The second line the priest developed was an analogy with toddlers learning to walk.  This made me laugh a bit since Thumbkin is really starting to walk places now (much to the chagrin of the cats).  When a child learns to walk, the parents let go and back up a bit so the child follows.  The child follows because he or she loves mom or dad, and wants to go to them.  Our priest went on to say that sometimes, which he’s greeting little children on their way out of mass, they do not want to come to him because they do not know him.  Likewise, the time after the Resurrection was for us to get to know Jesus so that we would want to go wherever He is, to include through the Passion and death and into Heaven.  We wouldn’t want to go to Heaven if we didn’t have the chance to know Him and love Him now.

So, there you have it, we’re children learning to walk, so Jesus ascends into Heaven to make sure we want to follow Him there, even if it means taking up our own cross each day.

Milk Manipulation

Or, how to make yogurt and buttermilk at home.

We’ve made our own yogurt for several years now now.  It’s cheap and easy, especially when you don’t rely on commercial starter culture, but rather yogurt from the store as a starter.  My current batch has been going for over a year now, almost two.  In Liberia, we had a culture going for a solid two years without any problems.

I’ve used a couple of different methods, but the key is to control the temperature of both the milk and the environment for the culture to work.

In Liberia, we used whole cream powdered milk (which is nearly impossible to find at a reasonable price here).  I would reconstitute it at about one and a half strength, using water at about 115 degrees.  The goal is to have the milk between 110 and 115 degrees when the yogurt culture goes in.  I then put this container in a cooler with a damp dishtowel that I had warmed in the microwave, and leave it over night.  After a couple of hours in the fridge, the yogurt had set quite nicely.

Lavash helping check the temperature.
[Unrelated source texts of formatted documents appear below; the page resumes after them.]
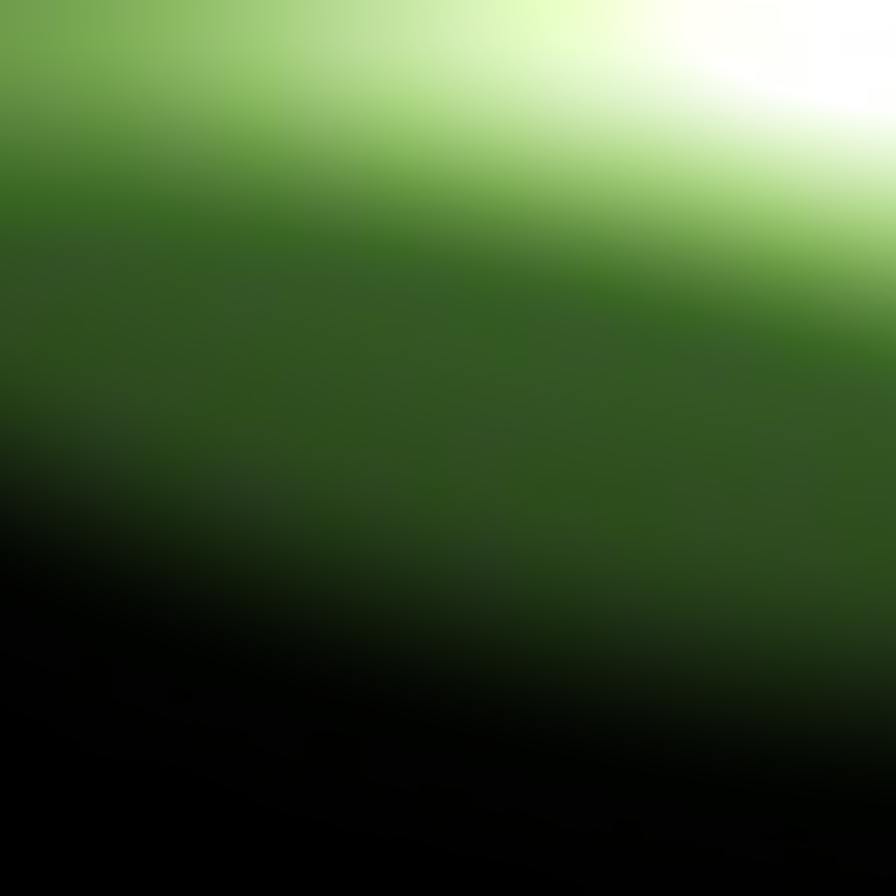
Reproduce this background procedurally as a WebGL 2 fragment shader.

```glsl
#version 300 es
precision highp float;
// A soft blurred backdrop: white light at the upper right fades through
// leaf green into black below. Two curved smooth edges, one for the glow and
// one for the shadow, drive a ramp of greens; faint square cells vary the tint.

uniform vec2 u_resolution;
out vec4 fragColor;

vec2 randomGradient(vec2 cell) {
    float angle = 6.2832 * fract(sin(dot(cell, vec2(127.1, 311.7))) * 43758.5);
    return vec2(cos(angle), sin(angle));
}

float gradientNoise(vec2 p) {
    vec2 i = floor(p), f = fract(p);
    vec2 w = f * f * (3.0 - 2.0 * f);
    float a = dot(randomGradient(i), f);
    float b = dot(randomGradient(i + vec2(1, 0)), f - vec2(1, 0));
    float c = dot(randomGradient(i + vec2(0, 1)), f - vec2(0, 1));
    float d = dot(randomGradient(i + vec2(1, 1)), f - vec2(1, 1));
    return mix(mix(a, b, w.x), mix(c, d, w.x), w.y);
}

// Strength of the light, where depth is measured down from the top edge
float glowAmount(float x, float depth) {
    float peak = 0.28 + 0.74 * smoothstep(-0.1, 0.9, x)
               + 0.11 * smoothstep(0.7, 1.0, x);
    float reach = 0.29 + 0.06 * x + 0.12 * x * x;
    return peak * (1.0 - smoothstep(0.03, reach, depth));
}

// Ramp from the unlit green up to white, bowed toward lime on the way
vec3 glowColor(vec3 unlit, float glow) {
    vec3 moss = vec3(0.23, 0.40, 0.145);
    vec3 leaf = vec3(0.43, 0.61, 0.29);
    vec3 color = mix(unlit, moss, clamp(glow / 0.06, 0.0, 1.0));
    color = mix(color, leaf, clamp((glow - 0.06) / 0.24, 0.0, 1.0));
    float bright = clamp((glow - 0.3) / 0.7, 0.0, 1.0);
    return mix(color, vec3(1.0), bright)
         + vec3(0.06, 0.27, -0.21) * bright * (1.0 - bright);
}

void main() {
    vec2 uv = gl_FragCoord.xy / u_resolution;
    float depth = 1.0 - uv.y;

    // Shadow edge sinks toward the right in a shallow curve
    float shadowEdge = 0.51 + 0.41 * uv.x - 0.16 * uv.x * uv.x;
    float below = depth - shadowEdge;

    // Green band, slightly duller as it nears the shadow
    vec3 band = mix(vec3(0.20, 0.335, 0.14), vec3(0.165, 0.27, 0.11),
                    smoothstep(-0.38, -0.08, below));
    float lit = 1.0 - smoothstep(-0.15, 0.15, below);
    float haze = 1.0 - smoothstep(0.0, 0.35, below);
    vec3 ground = band * lit + vec3(0.009, 0.019, 0.006) * haze;
    vec3 color = glowColor(ground, glowAmount(uv.x, depth));

    // Warm lime patch along the top
    vec2 fromPatch = (vec2(uv.x, depth) - vec2(0.65, 0.0)) / vec2(0.15, 0.08);
    color += vec3(0.01, 0.03, -0.06) * exp(-dot(fromPatch, fromPatch));

    // Square cells with soft borders, each with its own slight tint
    vec2 grid = uv * 32.0;
    vec2 cell = floor(grid) + smoothstep(0.85, 1.0, fract(grid));
    float tint = gradientNoise(cell * 0.37 + 4.3);
    color += vec3(0.012, -0.008, 0.03) * tint * (0.15 + 0.85 * lit);

    fragColor = vec4(clamp(color, 0.0, 1.0), 1.0);
}
```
The cats love when I make yogurt.

Currently, I use whole milk from the store.  Even though I don’t need to pasteurize it (in Ashgabat, since we bought milk in the market in 1-liter bottles pasteurization was a necessary first step), I find I get the best set by taking the milk up to 180 degrees.  I suspect that this does two things: 1) takes care of any stray bacteria that might interfere with the yogurt culture and 2) denatures and concentrates the milk proteins so that it’s easier for the yogurt bacteria to do its thing.  After the milk hits 180, I cool it to 115, and pour it into a container for a water bath yogurt warmer.  The heating element keeps the water at just the right temperature to gently warm the cultured milk.  In about four hours, the yogurt is done, and just needs to cool in the fridge for a couple of hours to be fully set.
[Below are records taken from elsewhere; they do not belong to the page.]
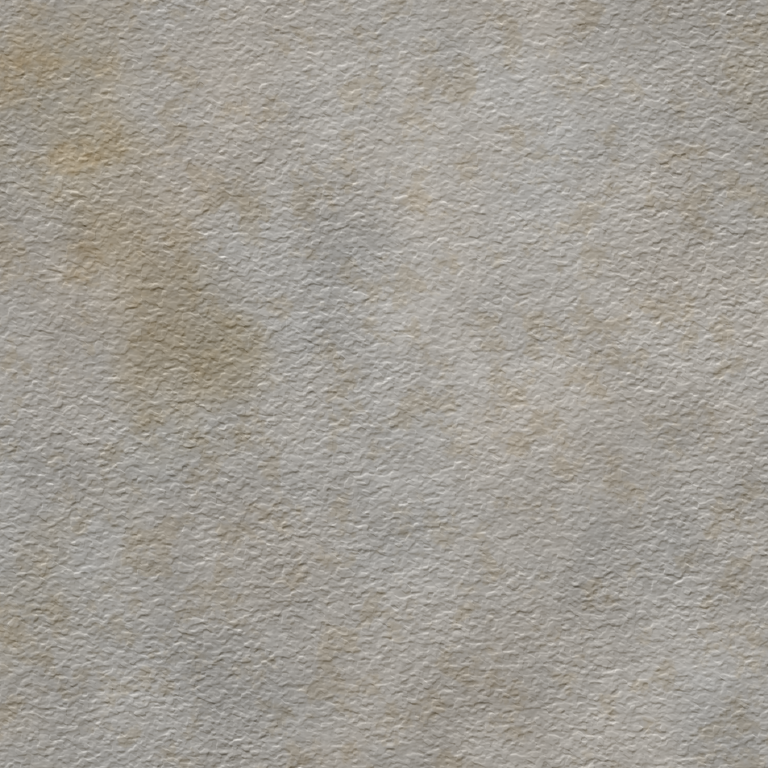
Write a WebGL 1 fragment shader that draws this texture.

```glsl
precision highp float;
// Weathered plaster: a fine, crisp relief lit from above, over calm cool and
// warm blotches with an ochre stain running down from the upper left.
// Every layer is built from one smooth cellular noise at different scales.
uniform vec2 u_resolution;

vec3 hash3(vec2 cell) {
  vec3 q = vec3(dot(cell, vec2(127.1, 311.7)),
                dot(cell, vec2(269.5, 183.3)),
                dot(cell, vec2(419.2, 371.9)));
  return fract(sin(q) * 43758.55);
}

// Random cell values blended by distance to jittered cell centres, 0 to 1.
float cellNoise(vec2 p, float sharpness) {
  vec2 cell = floor(p), f = p - cell;
  float sum = 0.0, total = 0.0;
  for (int y = -1; y <= 1; y++) {
    for (int x = -1; x <= 1; x++) {
      vec2 offset = vec2(float(x), float(y));
      vec3 rnd = hash3(cell + offset);
      vec2 d = offset + 0.1 + 0.8 * rnd.xy - f;
      float weight = exp(-sharpness * dot(d, d));
      sum += weight * rnd.z;
      total += weight;
    }
  }
  return sum / total;
}

// Rotated octaves for clouds and ragged stain borders, centred on zero.
float cloud(vec2 p) {
  float sum = 0.0, amplitude = 0.47;
  for (int i = 0; i < 5; i++) {
    sum += amplitude * (cellNoise(p, 5.0) - 0.5);
    p = mat2(1.6, 1.2, -1.2, 1.6) * p + 17.3;
    amplitude *= 0.58;
  }
  return sum;
}

// Plaster height: short, flat grains with finer grit on top.
float relief(vec2 p) {
  p.y += 0.0008 * sin(p.x * 190.0 + 3.0 * sin(p.y * 67.0));
  return 0.55 * cellNoise(p * vec2(98.0, 165.0), 7.0)
       + 0.45 * cellNoise(p * vec2(185.0, 270.0) + 31.0, 6.0);
}

float segmentDistance(vec2 p, vec2 a, vec2 b) {
  vec2 ab = b - a;
  return length(p - a - ab * clamp(dot(p - a, ab) / dot(ab, ab), 0.0, 1.0));
}

void main() {
  vec2 uv = gl_FragCoord.xy / u_resolution;

  // Broad clouds of tone
  vec2 fromBright = uv - vec2(0.64, 0.7);
  vec3 color = vec3(0.626, 0.612, 0.589);
  color += 0.07 * cloud(uv * 4.0 + 3.0) + 0.09 * cloud(uv * 15.0 + 41.0);
  color += 0.035 * exp(-9.0 * dot(fromBright, fromBright));

  // Cool grey and faint rosy drift
  color += cloud(uv * 5.0 + 70.0) * vec3(-0.03, 0.0, 0.035);

  // Ochre stain, its fainter echoes and small tan flecks
  float streak = segmentDistance(uv, vec2(0.06, 0.86), vec2(0.25, 0.58));
  float edge = segmentDistance(uv, vec2(1.0, 0.88), vec2(1.0, 0.68));
  float corner = distance(uv, vec2(0.09, 0.2));
  float reach = max(exp(-45.0 * streak * streak),
                    max(0.6 * exp(-90.0 * edge * edge), 0.5 * exp(-25.0 * corner * corner)));
  float stain = smoothstep(0.3, 1.2, reach + 1.1 * cloud(uv * 9.0 + 11.0));
  float rust = stain * smoothstep(0.25, 0.0, uv.x) * smoothstep(-0.05, 0.15, cloud(uv * 16.0));
  float flecks = smoothstep(0.02, 0.24, cloud(uv * 32.0 + 90.0));
  color *= mix(vec3(1.0), vec3(0.955, 0.92, 0.84), stain);
  color *= mix(vec3(1.0), vec3(1.03, 0.97, 0.87), rust);
  color *= mix(vec3(1.0), vec3(0.97, 0.95, 0.91), flecks);

  // Relief: slope towards the light gives bright crests and thin shadows
  float height = relief(uv);
  float slope = height - relief(uv + vec2(-0.0008, 0.0022));
  float roughness = 0.31 + 0.2 * cloud(uv * 6.0 + 55.0);
  float shade = roughness * slope + 0.05 * (height - 0.5);
  color += shade;

  // Warm dust in the pits
  color -= smoothstep(0.0, -0.12, shade) * vec3(0.0, 0.006, 0.018);

  gl_FragColor = vec4(clamp(color, 0.0, 1.0), 1.0);
}
```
I recently started culturing buttermilk  It started because I wanted to do buttermilk biscuits with breakfast on Sunday during Lent (rather than coffee cake).  I’ve kept some around for pancakes and other baking use, and, since it’s so easy to do, well worth it.  Again, starting from store-bought, it’s a ratio of about 1:3, that is, fill your container one quarter of the way with buttermilk, then the rest of the way with whole milk [it might work with 2% or skim, but I haven’t tried it] and leave it at room temperature, loosely covered, for at least eight, or up to 12 hours.  What you’re looking for is the milk to get thick and start to smell slightly tangy like buttermilk.  I’ve heard some people leave it for a full day, but I start to get separation after much more than 8 hours, especially when it’s warm.

Nice, thick buttermilk after an 8-hour culture time and a couple of hours in the fridge.

I also tested whether the warming the milk to 90 degrees before culturing made a difference (which I had read on a couple of sites), but I found that the straight-from-the fridge milk cultured just as fast as the 90 degree milk.

Cheesemaking is also enjoyable, but for now, the return on investment for the time and effort is much better for just the yogurt and buttermilk.  If we’re ever in a place again where all we can get is raw, unpasteurized milk from questionable sources, we’ll probably take up cheesemaking again, and add it to our regular repertoire of milk manipulation.